If you’re like me, you’re always on the lookout for the next amazing opportunity. Be it a new horse, a new trainer, or a position as WFP’s working student (I dream about it). So, when that super expensive imported warmblood pops up on your Facebook feed for half the cost, you want it right? That is, until you remember your parent’s famous words- “We can only afford one horse.”
Here’s where the problem comes. We all love our first horse, even though he’s too old and sore to compete above training level. Try all you want to fight with your parents but the truth is, they don’t see horses like you do. In their minds, horses are money-vacuums (they also cause you to track mud through the house when you get in from the barn, clogging and eventually breaking the real vacuum).

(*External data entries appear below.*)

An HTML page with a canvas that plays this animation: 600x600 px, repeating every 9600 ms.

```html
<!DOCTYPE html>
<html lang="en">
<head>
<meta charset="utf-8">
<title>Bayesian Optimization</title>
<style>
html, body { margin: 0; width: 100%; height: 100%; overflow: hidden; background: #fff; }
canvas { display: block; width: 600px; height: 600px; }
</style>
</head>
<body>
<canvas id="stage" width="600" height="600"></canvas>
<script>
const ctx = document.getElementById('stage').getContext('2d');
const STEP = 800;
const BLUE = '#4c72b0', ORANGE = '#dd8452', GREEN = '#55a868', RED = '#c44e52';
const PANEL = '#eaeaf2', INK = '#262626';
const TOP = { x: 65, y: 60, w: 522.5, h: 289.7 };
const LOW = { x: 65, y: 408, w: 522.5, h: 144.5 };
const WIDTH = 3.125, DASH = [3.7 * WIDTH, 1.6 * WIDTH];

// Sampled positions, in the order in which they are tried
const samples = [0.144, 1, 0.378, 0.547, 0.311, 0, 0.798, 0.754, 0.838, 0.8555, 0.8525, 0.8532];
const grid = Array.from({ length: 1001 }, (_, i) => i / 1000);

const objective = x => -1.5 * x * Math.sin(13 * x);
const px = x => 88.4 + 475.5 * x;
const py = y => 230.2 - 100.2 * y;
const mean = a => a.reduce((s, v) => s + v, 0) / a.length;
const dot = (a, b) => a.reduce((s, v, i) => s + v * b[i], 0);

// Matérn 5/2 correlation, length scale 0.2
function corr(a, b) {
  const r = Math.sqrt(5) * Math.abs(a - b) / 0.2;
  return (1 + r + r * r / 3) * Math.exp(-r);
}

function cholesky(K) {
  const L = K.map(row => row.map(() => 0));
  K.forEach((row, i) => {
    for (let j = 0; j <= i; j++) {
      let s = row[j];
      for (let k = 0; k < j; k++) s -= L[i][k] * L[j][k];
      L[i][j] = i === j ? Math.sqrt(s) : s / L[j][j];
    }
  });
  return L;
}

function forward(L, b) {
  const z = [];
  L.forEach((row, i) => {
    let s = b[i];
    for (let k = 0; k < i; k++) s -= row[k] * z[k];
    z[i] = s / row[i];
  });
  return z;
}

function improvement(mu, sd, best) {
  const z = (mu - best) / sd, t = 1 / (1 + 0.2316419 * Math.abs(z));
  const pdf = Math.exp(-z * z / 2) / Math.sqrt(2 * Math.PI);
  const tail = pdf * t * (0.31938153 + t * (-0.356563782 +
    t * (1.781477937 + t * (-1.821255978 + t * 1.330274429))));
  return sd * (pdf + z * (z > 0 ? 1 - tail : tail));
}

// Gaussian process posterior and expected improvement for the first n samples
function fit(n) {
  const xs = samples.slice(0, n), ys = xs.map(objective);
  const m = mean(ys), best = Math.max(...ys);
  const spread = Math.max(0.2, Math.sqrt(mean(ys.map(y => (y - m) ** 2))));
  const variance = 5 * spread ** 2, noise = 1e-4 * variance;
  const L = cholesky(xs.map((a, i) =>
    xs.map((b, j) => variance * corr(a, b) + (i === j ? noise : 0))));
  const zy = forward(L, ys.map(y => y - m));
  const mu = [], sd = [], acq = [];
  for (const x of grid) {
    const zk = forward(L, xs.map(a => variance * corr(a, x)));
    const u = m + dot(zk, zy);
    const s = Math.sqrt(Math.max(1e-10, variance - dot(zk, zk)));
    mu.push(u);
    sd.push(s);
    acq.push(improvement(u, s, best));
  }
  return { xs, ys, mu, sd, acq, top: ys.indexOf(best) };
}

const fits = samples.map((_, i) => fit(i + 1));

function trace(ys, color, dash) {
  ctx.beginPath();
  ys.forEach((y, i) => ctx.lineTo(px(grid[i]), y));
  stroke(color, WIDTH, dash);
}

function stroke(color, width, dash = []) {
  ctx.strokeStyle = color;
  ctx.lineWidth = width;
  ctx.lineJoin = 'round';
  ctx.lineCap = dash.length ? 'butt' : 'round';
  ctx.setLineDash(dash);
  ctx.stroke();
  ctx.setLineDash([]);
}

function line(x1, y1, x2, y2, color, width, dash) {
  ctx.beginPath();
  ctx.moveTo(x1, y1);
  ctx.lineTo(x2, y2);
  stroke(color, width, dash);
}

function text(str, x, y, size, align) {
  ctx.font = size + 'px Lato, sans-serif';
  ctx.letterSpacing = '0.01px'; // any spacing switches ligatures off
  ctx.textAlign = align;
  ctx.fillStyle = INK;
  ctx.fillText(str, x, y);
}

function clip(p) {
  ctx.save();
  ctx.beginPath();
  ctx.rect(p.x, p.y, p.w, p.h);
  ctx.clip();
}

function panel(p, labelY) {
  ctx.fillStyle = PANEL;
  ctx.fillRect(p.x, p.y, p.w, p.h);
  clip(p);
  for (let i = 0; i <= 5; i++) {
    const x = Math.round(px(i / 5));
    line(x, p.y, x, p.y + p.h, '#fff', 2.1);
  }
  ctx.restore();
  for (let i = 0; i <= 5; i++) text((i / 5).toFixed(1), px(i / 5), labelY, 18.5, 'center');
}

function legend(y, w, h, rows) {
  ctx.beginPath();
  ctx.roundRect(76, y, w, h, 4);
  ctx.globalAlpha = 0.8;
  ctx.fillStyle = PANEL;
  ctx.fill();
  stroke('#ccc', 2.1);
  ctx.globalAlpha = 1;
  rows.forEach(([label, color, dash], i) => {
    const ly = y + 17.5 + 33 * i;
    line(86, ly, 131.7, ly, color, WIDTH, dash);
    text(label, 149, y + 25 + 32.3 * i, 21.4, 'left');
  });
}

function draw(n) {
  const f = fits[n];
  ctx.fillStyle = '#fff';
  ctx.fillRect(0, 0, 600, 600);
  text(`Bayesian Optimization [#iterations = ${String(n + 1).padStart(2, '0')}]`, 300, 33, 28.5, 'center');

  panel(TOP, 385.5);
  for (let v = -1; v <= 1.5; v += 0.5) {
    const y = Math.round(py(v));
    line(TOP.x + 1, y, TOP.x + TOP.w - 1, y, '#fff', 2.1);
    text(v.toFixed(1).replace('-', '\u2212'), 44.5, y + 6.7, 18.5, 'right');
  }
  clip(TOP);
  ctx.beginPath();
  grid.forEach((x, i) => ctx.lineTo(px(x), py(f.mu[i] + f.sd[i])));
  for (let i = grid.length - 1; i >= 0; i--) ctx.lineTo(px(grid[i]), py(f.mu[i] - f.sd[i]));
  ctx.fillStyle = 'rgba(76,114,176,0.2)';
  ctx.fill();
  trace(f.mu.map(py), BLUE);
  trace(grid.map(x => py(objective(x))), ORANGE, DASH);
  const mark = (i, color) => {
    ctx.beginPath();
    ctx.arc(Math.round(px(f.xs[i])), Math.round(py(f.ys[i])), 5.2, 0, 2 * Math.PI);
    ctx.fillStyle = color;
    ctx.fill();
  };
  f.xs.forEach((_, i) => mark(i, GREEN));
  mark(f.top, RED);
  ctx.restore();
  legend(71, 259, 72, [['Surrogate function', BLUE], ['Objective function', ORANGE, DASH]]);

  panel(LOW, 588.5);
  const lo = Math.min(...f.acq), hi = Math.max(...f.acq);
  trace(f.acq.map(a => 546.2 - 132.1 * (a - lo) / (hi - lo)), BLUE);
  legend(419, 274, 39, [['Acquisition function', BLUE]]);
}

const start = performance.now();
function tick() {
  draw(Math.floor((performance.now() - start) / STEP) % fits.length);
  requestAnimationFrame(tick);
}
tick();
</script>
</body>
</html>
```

You’re faced with a horrible and seemingly impossible decision- let go of your best friend for the other horse, or be happy staying at training? How could you ever give up this horse that has introduced you to the event world, even if he’s never won you a ribbon? Plus, you’re doing it all for a horse that is smarter and better than you. The famous words that Ralph Hill screamed at me when I didn’t change my lead fast enough have always stuck with me- “You’re SUPPOSED to be smarter than the horse.” It is hard to accept that an animal that has been-there-done-that 5,000 times with 5,000 kids is going to take over on cross country and it’s for your own safety. So do you really want to give up your dull, micromanaged horse for that? I personally don’t like being outsmarted by a horse, but it happens frequently. But then again, you have to think how awesome this will be for you to hopefully move up and grow as a rider.
So what do you do? Think about it. This old guy is really holding you back. If you actually have the potential that you think you do, wouldn’t it be better to let him go to a new little girl that will dress him in pink sparkles and peace signs? Plus, she will totally let you visit whenever you want. Then two little girls are happy. You get an amazing teacher (honestly, horses are better trainers than trainers), and she gets to spoil this old gelding with Stud Muffins and sugar cubes. In the end it will all work out because your new packer won’t let you pick a distance even if you see a good one- it’s for your own safety, so thank him.
Just don’t forget to grab mane- you never know when he’ll see that long distance.